[Opening RECORDS PROVIDED section]

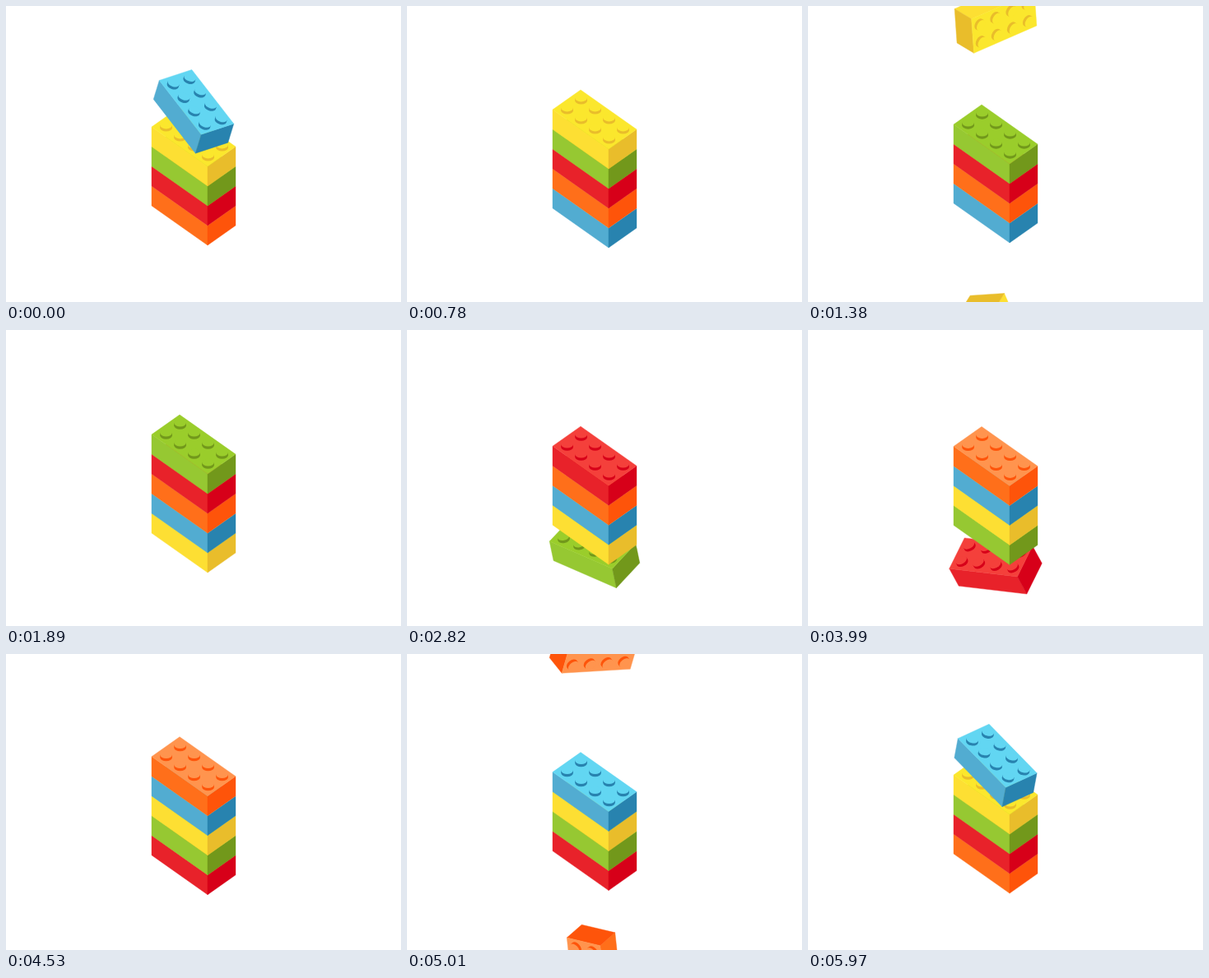
An HTML page with a canvas for the animation above (6 s loop, 480x360 px).

```html
<!DOCTYPE html>
<html lang="en">
<head>
<meta charset="utf-8">
<title>Brick stack</title>
<style>
  html, body { margin: 0; width: 100%; height: 100%; overflow: hidden; background: #fff; }
  canvas { display: block; width: 480px; height: 360px; }
</style>
</head>
<body>
<canvas id="stage" width="480" height="360"></canvas>
<script>
const ctx = document.getElementById('stage').getContext('2d');

const STEP = 30, CYCLE = 1200, LOOP = 6000;
const CX = 228, H = 24, HALF = 48, JOIN = 440, LIFT_START = -135;

// Colours in the order in which the bricks leave the top
const COLORS = [
  { top: '#62d6f2', left: '#52acd1', right: '#2883af' },
  { top: '#fbe72d', left: '#fddf33', right: '#e9bd2b' },
  { top: '#9acd2b', left: '#96c832', right: '#72981b' },
  { top: '#f4403b', left: '#e8222a', right: '#d70019' },
  { top: '#ff944e', left: '#ff6f1a', right: '#fe540a' }
];

// Brick corners relative to its centre
const B = [-17, -48], L = [-51, -24], F = [17, 24], R = [51, 0];
const down = ([x, y]) => [x, y + H];

// Smooth monotone curve through [time, value] points
function curve(pts) {
  const n = pts.length;
  const d = [];
  for (let i = 0; i < n - 1; i++) {
    d.push((pts[i + 1][1] - pts[i][1]) / (pts[i + 1][0] - pts[i][0]));
  }
  const m = pts.map((_, i) => {
    if (i === 0) return d[0];
    if (i === n - 1) return d[n - 2];
    const a = d[i - 1], b = d[i];
    return a * b <= 0 ? 0 : 2 * a * b / (a + b);
  });
  return t => {
    if (t <= pts[0][0]) return pts[0][1];
    if (t >= pts[n - 1][0]) return pts[n - 1][1];
    let i = 0;
    while (t > pts[i + 1][0]) i++;
    const h = pts[i + 1][0] - pts[i][0];
    const s = (t - pts[i][0]) / h, s2 = s * s, s3 = s2 * s;
    return (2 * s3 - 3 * s2 + 1) * pts[i][1] + (s3 - 2 * s2 + s) * h * m[i]
      + (3 * s2 - 2 * s3) * pts[i + 1][1] + (s3 - s2) * h * m[i + 1];
  };
}

// Top of the four standing bricks: slow drift, then a push from below
const drift = curve([[0, 123], [210, 119.6], [390, 117.5], [JOIN, 117]]);
const push = curve([[JOIN, 117], [500, 111.3], [560, 107.1], [630, 104.3],
  [690, 103.1], [780, 102], [870, 101.2], [1170, 99.1], [1200, 99]]);
const stackTop = p => p < JOIN ? drift(p) : push(p);

// Spin of the leaving brick; its rise follows the spin
const spinOut = curve([[LIFT_START, 0], [-90, 2.2], [-30, 10.5], [0, 17],
  [60, 44], [120, 81], [210, 141.4], [330, 220]]);
const RISE = 1.1;

// Brick coming in from below
const spinIn = curve([[90, -200], [210, -131.4], [390, -28.5], [420, -11.7], [JOIN, 0]]);
const riseIn = curve([[90, 447], [210, 383.3], [390, 287], [420, 270.2], [JOIN, 261]]);

function face(pts, color) {
  ctx.beginPath();
  pts.forEach(([x, y]) => ctx.lineTo(x, y));
  ctx.closePath();
  ctx.fillStyle = ctx.strokeStyle = color;
  ctx.fill();
  ctx.stroke();
}

function disc(x, y, color) {
  ctx.beginPath();
  ctx.ellipse(x, y, 7.3, 4.4, 0, 0, Math.PI * 2);
  ctx.fillStyle = color;
  ctx.fill();
}

function stud(x, y, c) {
  disc(x, y + 1.2, c.right);
  ctx.fillRect(x - 7.3, y - 2, 14.6, 3.2);
  disc(x, y - 2, c.top);
}

function brick(y, deg, c) {
  ctx.save();
  ctx.translate(CX, y);
  ctx.rotate(deg * Math.PI / 180);
  ctx.lineWidth = 0.4;
  ctx.lineJoin = 'round';
  face([L, F, down(F), down(L)], c.left);
  face([F, R, down(R), down(F)], c.right);
  face([B, R, F, L], c.top);
  for (let row = 1; row >= 0; row--) {
    for (let i = 0; i < 4; i++) {
      stud(L[0] + 17.6 + 17 * (i + row), L[1] + 12 * (i - row), c);
    }
  }
  ctx.restore();
}

function draw(t) {
  ctx.fillStyle = '#fff';
  ctx.fillRect(0, 0, 480, 360);

  const k = Math.floor(t / CYCLE), p = t % CYCLE;
  const color = i => COLORS[(k + i) % COLORS.length];
  const first = stackTop(p) + HALF;

  if (p < JOIN) brick(riseIn(p), spinIn(p), color(0));
  else brick(first + 4 * H, 0, color(0));

  for (let i = 3; i > 0; i--) brick(first + i * H, 0, color(i + 1));

  const turn = spinOut(p - CYCLE);
  brick(first - turn * RISE, turn, color(1));

  if (p < 330) {
    const spin = spinOut(p);
    brick(stackTop(CYCLE) + HALF - spin * RISE, spin, color(0));
  }
}

const start = performance.now();
function tick() {
  const t = Math.max(0, performance.now() - start) % LOOP;
  draw(Math.floor(t / STEP) * STEP);
  requestAnimationFrame(tick);
}
tick();
</script>
</body>
</html>
```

[Closing RECORDS PROVIDED section]

■ TASK STATEMENT: Leave out the pictures and repeat the remaining data exactly.

■ TASK OUTPUT:
An HTML page with a canvas for the animation above (6 s loop, 480x360 px).

```html
<!DOCTYPE html>
<html lang="en">
<head>
<meta charset="utf-8">
<title>Brick stack</title>
<style>
  html, body { margin: 0; width: 100%; height: 100%; overflow: hidden; background: #fff; }
  canvas { display: block; width: 480px; height: 360px; }
</style>
</head>
<body>
<canvas id="stage" width="480" height="360"></canvas>
<script>
const ctx = document.getElementById('stage').getContext('2d');

const STEP = 30, CYCLE = 1200, LOOP = 6000;
const CX = 228, H = 24, HALF = 48, JOIN = 440, LIFT_START = -135;

// Colours in the order in which the bricks leave the top
const COLORS = [
  { top: '#62d6f2', left: '#52acd1', right: '#2883af' },
  { top: '#fbe72d', left: '#fddf33', right: '#e9bd2b' },
  { top: '#9acd2b', left: '#96c832', right: '#72981b' },
  { top: '#f4403b', left: '#e8222a', right: '#d70019' },
  { top: '#ff944e', left: '#ff6f1a', right: '#fe540a' }
];

// Brick corners relative to its centre
const B = [-17, -48], L = [-51, -24], F = [17, 24], R = [51, 0];
const down = ([x, y]) => [x, y + H];

// Smooth monotone curve through [time, value] points
function curve(pts) {
  const n = pts.length;
  const d = [];
  for (let i = 0; i < n - 1; i++) {
    d.push((pts[i + 1][1] - pts[i][1]) / (pts[i + 1][0] - pts[i][0]));
  }
  const m = pts.map((_, i) => {
    if (i === 0) return d[0];
    if (i === n - 1) return d[n - 2];
    const a = d[i - 1], b = d[i];
    return a * b <= 0 ? 0 : 2 * a * b / (a + b);
  });
  return t => {
    if (t <= pts[0][0]) return pts[0][1];
    if (t >= pts[n - 1][0]) return pts[n - 1][1];
    let i = 0;
    while (t > pts[i + 1][0]) i++;
    const h = pts[i + 1][0] - pts[i][0];
    const s = (t - pts[i][0]) / h, s2 = s * s, s3 = s2 * s;
    return (2 * s3 - 3 * s2 + 1) * pts[i][1] + (s3 - 2 * s2 + s) * h * m[i]
      + (3 * s2 - 2 * s3) * pts[i + 1][1] + (s3 - s2) * h * m[i + 1];
  };
}

// Top of the four standing bricks: slow drift, then a push from below
const drift = curve([[0, 123], [210, 119.6], [390, 117.5], [JOIN, 117]]);
const push = curve([[JOIN, 117], [500, 111.3], [560, 107.1], [630, 104.3],
  [690, 103.1], [780, 102], [870, 101.2], [1170, 99.1], [1200, 99]]);
const stackTop = p => p < JOIN ? drift(p) : push(p);

// Spin of the leaving brick; its rise follows the spin
const spinOut = curve([[LIFT_START, 0], [-90, 2.2], [-30, 10.5], [0, 17],
  [60, 44], [120, 81], [210, 141.4], [330, 220]]);
const RISE = 1.1;

// Brick coming in from below
const spinIn = curve([[90, -200], [210, -131.4], [390, -28.5], [420, -11.7], [JOIN, 0]]);
const riseIn = curve([[90, 447], [210, 383.3], [390, 287], [420, 270.2], [JOIN, 261]]);

function face(pts, color) {
  ctx.beginPath();
  pts.forEach(([x, y]) => ctx.lineTo(x, y));
  ctx.closePath();
  ctx.fillStyle = ctx.strokeStyle = color;
  ctx.fill();
  ctx.stroke();
}

function disc(x, y, color) {
  ctx.beginPath();
  ctx.ellipse(x, y, 7.3, 4.4, 0, 0, Math.PI * 2);
  ctx.fillStyle = color;
  ctx.fill();
}

function stud(x, y, c) {
  disc(x, y + 1.2, c.right);
  ctx.fillRect(x - 7.3, y - 2, 14.6, 3.2);
  disc(x, y - 2, c.top);
}

function brick(y, deg, c) {
  ctx.save();
  ctx.translate(CX, y);
  ctx.rotate(deg * Math.PI / 180);
  ctx.lineWidth = 0.4;
  ctx.lineJoin = 'round';
  face([L, F, down(F), down(L)], c.left);
  face([F, R, down(R), down(F)], c.right);
  face([B, R, F, L], c.top);
  for (let row = 1; row >= 0; row--) {
    for (let i = 0; i < 4; i++) {
      stud(L[0] + 17.6 + 17 * (i + row), L[1] + 12 * (i - row), c);
    }
  }
  ctx.restore();
}

function draw(t) {
  ctx.fillStyle = '#fff';
  ctx.fillRect(0, 0, 480, 360);

  const k = Math.floor(t / CYCLE), p = t % CYCLE;
  const color = i => COLORS[(k + i) % COLORS.length];
  const first = stackTop(p) + HALF;

  if (p < JOIN) brick(riseIn(p), spinIn(p), color(0));
  else brick(first + 4 * H, 0, color(0));

  for (let i = 3; i > 0; i--) brick(first + i * H, 0, color(i + 1));

  const turn = spinOut(p - CYCLE);
  brick(first - turn * RISE, turn, color(1));

  if (p < 330) {
    const spin = spinOut(p);
    brick(stackTop(CYCLE) + HALF - spin * RISE, spin, color(0));
  }
}

const start = performance.now();
function tick() {
  const t = Math.max(0, performance.now() - start) % LOOP;
  draw(Math.floor(t / STEP) * STEP);
  requestAnimationFrame(tick);
}
tick();
</script>
</body>
</html>
```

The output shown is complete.